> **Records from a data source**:
○ ○ ○ ○ ○

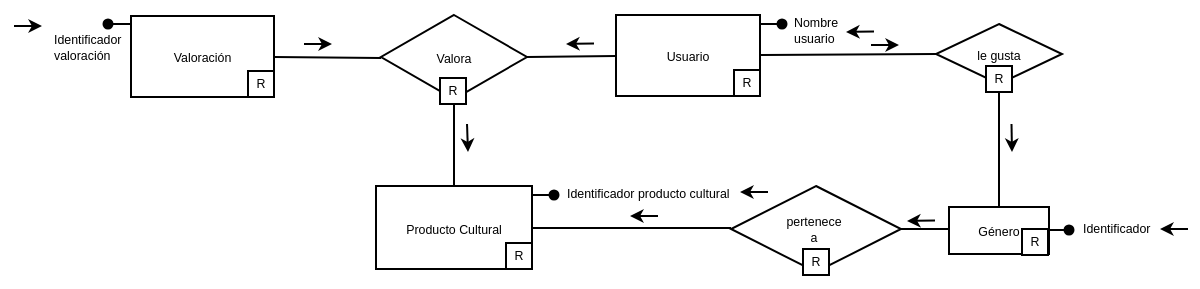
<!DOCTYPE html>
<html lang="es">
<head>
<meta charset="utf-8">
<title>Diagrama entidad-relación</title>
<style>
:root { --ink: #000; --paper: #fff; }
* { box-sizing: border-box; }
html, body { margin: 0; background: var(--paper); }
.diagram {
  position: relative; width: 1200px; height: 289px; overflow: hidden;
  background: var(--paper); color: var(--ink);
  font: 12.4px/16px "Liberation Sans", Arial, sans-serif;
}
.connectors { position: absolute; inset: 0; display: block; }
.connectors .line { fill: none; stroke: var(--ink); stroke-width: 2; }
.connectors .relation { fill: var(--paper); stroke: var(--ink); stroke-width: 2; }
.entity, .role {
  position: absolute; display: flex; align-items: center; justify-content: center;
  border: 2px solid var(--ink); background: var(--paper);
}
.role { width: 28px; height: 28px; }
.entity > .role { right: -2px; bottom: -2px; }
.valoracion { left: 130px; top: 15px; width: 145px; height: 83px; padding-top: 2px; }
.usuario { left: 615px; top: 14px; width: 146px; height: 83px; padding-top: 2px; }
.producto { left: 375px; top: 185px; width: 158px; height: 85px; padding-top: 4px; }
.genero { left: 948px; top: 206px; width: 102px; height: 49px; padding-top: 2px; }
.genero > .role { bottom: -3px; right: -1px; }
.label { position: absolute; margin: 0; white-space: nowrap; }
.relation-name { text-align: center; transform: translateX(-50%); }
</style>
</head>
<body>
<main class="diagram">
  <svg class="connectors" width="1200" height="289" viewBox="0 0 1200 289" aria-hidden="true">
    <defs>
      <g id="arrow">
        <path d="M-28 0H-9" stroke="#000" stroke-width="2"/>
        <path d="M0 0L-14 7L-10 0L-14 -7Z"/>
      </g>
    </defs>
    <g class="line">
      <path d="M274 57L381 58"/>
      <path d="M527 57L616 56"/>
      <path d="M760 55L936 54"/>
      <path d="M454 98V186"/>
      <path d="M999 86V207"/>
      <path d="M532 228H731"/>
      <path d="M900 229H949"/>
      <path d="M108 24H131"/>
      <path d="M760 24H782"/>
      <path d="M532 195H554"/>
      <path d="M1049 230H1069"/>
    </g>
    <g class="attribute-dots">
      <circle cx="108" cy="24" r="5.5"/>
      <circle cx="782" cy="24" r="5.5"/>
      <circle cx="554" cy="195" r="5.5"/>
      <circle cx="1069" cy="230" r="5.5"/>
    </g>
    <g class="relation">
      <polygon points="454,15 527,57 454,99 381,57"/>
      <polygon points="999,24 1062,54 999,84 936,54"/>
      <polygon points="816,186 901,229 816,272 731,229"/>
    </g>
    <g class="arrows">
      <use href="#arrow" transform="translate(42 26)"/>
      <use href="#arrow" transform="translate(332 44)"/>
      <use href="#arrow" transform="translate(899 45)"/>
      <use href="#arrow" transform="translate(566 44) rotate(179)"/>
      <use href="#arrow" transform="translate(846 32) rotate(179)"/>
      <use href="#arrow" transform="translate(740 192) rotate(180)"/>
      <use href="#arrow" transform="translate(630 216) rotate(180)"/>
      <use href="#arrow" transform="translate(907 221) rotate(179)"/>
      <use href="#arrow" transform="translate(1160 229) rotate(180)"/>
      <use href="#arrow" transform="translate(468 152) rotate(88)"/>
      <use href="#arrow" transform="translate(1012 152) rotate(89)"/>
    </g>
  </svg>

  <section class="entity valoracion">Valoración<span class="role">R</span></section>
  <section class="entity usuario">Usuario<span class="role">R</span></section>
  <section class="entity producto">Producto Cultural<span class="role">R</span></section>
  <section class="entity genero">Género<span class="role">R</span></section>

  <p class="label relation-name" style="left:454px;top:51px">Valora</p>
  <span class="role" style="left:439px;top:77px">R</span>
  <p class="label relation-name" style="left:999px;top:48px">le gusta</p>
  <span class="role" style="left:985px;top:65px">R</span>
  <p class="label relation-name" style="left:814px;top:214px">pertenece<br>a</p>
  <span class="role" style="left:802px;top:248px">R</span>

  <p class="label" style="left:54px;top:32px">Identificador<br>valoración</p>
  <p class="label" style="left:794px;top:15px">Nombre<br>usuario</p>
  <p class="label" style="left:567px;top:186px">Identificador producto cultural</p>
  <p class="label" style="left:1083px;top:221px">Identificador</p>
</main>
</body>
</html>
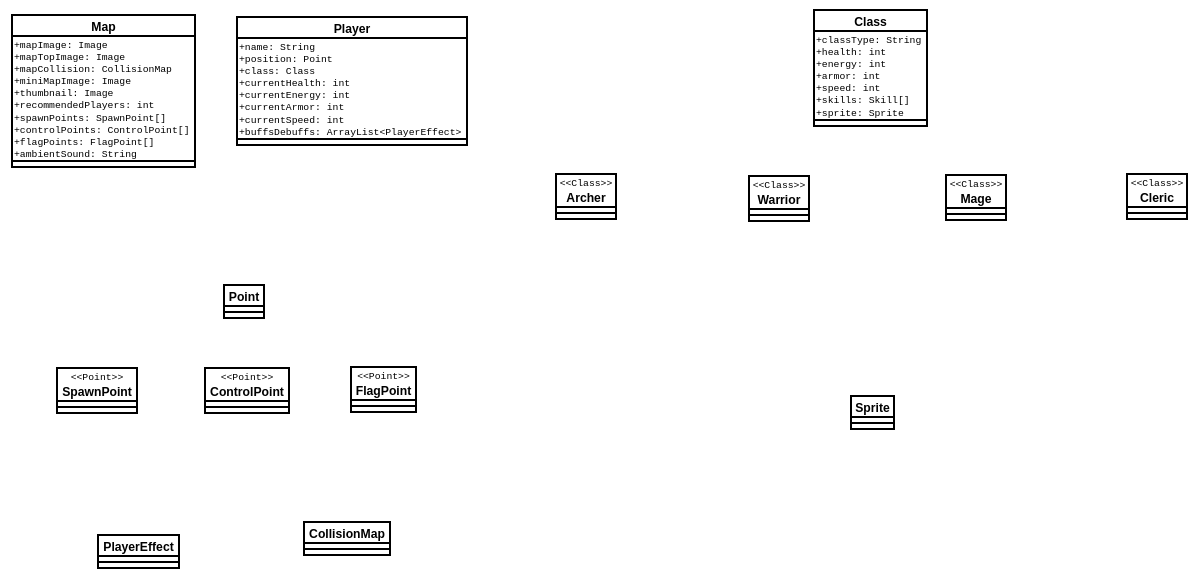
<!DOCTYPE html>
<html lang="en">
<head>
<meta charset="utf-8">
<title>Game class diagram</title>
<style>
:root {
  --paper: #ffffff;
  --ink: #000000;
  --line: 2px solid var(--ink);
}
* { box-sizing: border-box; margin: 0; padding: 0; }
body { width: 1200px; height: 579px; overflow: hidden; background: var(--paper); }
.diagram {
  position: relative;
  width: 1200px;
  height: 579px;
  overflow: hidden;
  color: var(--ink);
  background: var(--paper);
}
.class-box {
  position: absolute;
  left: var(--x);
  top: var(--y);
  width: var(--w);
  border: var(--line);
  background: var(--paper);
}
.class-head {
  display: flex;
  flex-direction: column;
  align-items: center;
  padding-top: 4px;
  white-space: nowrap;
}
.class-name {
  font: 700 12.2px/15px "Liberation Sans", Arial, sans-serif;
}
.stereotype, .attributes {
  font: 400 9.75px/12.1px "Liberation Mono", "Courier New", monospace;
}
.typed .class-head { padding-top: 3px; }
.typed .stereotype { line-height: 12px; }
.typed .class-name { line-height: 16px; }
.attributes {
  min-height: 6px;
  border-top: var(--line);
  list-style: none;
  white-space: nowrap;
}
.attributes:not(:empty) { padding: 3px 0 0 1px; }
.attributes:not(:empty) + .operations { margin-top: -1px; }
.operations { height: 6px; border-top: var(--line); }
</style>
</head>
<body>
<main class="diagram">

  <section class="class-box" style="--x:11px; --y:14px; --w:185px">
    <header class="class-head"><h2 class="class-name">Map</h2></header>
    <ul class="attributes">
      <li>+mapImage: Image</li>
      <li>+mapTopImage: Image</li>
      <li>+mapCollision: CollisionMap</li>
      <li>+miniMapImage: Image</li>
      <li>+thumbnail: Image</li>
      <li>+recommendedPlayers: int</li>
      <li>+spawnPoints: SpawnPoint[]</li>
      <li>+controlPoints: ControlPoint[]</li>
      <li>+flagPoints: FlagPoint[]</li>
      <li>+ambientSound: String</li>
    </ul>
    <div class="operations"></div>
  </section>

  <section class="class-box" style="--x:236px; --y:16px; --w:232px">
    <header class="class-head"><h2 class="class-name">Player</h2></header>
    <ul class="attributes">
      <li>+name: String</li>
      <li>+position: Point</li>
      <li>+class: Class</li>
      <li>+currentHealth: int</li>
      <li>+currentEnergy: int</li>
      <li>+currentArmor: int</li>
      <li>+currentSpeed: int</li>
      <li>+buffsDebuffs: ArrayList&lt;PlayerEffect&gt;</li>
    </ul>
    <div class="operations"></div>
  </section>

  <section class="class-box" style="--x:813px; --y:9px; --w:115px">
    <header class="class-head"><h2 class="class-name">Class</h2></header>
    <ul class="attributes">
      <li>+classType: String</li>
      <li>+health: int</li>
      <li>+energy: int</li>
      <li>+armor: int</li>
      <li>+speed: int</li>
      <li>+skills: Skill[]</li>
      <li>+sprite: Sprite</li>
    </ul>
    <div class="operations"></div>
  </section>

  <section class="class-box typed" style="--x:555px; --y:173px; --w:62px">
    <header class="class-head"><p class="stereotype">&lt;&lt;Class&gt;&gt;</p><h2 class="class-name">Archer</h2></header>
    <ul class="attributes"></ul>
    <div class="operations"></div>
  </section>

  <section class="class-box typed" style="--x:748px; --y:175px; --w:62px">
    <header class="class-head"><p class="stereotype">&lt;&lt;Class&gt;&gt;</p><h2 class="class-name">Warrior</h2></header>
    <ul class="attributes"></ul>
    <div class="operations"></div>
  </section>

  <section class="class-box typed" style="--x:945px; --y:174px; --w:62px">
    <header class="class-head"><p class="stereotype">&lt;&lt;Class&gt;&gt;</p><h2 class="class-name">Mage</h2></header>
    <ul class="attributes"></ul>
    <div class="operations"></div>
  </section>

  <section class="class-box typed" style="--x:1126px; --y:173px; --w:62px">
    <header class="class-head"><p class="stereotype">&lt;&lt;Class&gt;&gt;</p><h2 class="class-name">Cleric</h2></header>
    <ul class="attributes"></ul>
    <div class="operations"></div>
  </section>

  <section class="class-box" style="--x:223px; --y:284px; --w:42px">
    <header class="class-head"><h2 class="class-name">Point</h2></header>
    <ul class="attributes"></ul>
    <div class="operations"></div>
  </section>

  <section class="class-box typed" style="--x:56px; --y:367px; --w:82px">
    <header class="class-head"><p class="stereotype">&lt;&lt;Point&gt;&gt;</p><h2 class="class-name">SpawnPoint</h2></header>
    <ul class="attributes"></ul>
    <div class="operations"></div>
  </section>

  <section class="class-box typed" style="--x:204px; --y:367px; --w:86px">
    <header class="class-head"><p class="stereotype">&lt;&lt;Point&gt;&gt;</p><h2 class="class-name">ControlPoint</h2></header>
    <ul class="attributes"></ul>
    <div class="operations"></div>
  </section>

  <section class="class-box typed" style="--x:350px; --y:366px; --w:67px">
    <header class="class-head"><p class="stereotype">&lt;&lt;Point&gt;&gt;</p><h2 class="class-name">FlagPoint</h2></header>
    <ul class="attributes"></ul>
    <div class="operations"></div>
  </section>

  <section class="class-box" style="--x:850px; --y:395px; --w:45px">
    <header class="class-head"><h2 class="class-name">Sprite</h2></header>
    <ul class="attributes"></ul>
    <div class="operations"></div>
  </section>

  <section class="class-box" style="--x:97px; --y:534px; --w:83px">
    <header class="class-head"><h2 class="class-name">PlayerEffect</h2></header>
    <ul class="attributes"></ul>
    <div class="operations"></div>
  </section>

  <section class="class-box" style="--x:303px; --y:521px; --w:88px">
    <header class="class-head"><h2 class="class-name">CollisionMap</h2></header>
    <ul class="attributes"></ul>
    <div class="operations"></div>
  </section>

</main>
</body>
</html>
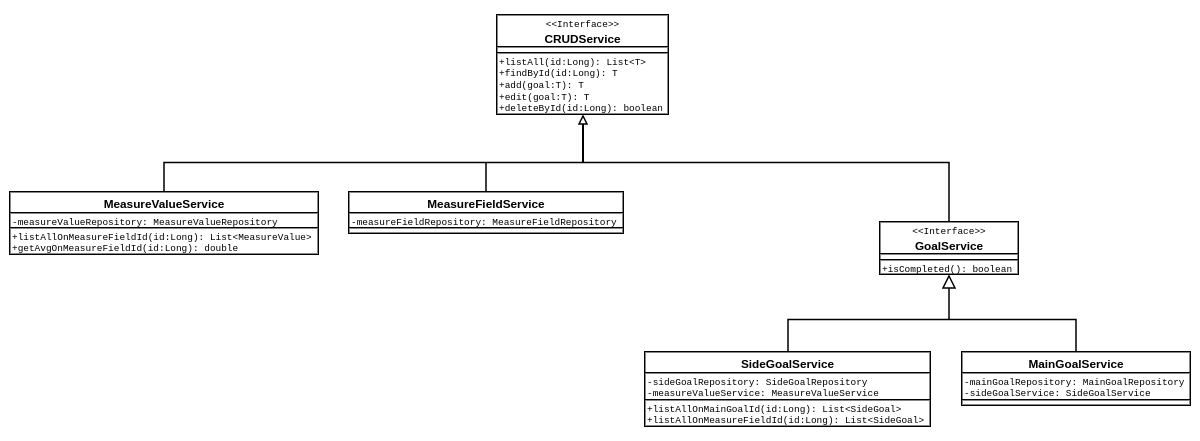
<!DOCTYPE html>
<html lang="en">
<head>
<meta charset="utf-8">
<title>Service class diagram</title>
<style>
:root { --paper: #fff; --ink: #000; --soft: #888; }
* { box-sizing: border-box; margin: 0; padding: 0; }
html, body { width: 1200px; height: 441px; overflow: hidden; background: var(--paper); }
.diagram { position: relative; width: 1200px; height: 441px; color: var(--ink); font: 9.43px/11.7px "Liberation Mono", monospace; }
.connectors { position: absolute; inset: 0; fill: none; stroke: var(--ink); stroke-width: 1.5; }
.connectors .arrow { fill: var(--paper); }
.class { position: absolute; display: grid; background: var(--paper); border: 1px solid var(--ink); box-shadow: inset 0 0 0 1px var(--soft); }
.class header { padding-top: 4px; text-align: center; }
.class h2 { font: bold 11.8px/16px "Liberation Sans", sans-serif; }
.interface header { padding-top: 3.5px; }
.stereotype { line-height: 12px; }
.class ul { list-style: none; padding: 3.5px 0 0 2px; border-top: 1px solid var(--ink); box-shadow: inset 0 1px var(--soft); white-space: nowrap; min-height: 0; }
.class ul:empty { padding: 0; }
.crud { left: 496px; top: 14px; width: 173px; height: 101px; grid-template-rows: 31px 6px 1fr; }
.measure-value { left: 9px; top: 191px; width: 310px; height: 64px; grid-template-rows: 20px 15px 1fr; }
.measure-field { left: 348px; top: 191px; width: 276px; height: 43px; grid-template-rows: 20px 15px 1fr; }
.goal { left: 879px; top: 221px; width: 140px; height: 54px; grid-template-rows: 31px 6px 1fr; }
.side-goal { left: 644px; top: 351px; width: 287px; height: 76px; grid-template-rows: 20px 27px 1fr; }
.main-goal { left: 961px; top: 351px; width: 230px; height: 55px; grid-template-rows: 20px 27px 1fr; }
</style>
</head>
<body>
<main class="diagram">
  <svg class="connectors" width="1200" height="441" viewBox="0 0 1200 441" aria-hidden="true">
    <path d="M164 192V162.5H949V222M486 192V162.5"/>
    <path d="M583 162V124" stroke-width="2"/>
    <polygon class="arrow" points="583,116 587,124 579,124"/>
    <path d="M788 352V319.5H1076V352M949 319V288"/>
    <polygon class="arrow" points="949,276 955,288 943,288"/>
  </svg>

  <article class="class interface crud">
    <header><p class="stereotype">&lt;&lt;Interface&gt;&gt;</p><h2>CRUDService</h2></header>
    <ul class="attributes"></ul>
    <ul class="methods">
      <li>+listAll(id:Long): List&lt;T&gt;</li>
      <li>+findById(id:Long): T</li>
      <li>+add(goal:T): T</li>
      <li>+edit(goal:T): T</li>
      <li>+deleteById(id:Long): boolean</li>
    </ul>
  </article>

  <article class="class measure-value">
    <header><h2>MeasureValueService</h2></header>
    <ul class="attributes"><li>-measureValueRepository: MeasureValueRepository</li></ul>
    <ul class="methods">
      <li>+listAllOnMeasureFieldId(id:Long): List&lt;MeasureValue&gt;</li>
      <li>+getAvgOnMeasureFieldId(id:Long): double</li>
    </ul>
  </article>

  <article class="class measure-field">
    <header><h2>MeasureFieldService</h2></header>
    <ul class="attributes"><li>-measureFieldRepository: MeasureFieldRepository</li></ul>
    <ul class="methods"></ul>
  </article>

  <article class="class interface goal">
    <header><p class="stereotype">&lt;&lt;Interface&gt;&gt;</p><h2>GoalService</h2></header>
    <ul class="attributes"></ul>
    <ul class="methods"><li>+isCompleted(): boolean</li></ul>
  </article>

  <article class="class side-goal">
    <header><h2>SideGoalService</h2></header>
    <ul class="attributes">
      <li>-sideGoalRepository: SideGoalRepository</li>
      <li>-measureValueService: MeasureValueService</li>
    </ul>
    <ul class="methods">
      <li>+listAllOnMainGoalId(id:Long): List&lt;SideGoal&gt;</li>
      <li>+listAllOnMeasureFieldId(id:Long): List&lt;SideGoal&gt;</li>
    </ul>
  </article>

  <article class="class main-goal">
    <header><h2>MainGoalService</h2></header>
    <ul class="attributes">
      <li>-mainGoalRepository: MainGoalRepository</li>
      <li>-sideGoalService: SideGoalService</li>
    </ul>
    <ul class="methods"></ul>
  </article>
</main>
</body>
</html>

○ ○ ○ ○ ○

> **Work request**:
Each line from the first line of the data above through the one containing "position: relative; width: 1200px; height: 289px;" must be set down exactly; the pictures must not be.

> **Response to this task**:
<!DOCTYPE html>
<html lang="es">
<head>
<meta charset="utf-8">
<title>Diagrama entidad-relación</title>
<style>
:root { --ink: #000; --paper: #fff; }
* { box-sizing: border-box; }
html, body { margin: 0; background: var(--paper); }
.diagram {
  position: relative; width: 1200px; height: 289px; overflow: hidden;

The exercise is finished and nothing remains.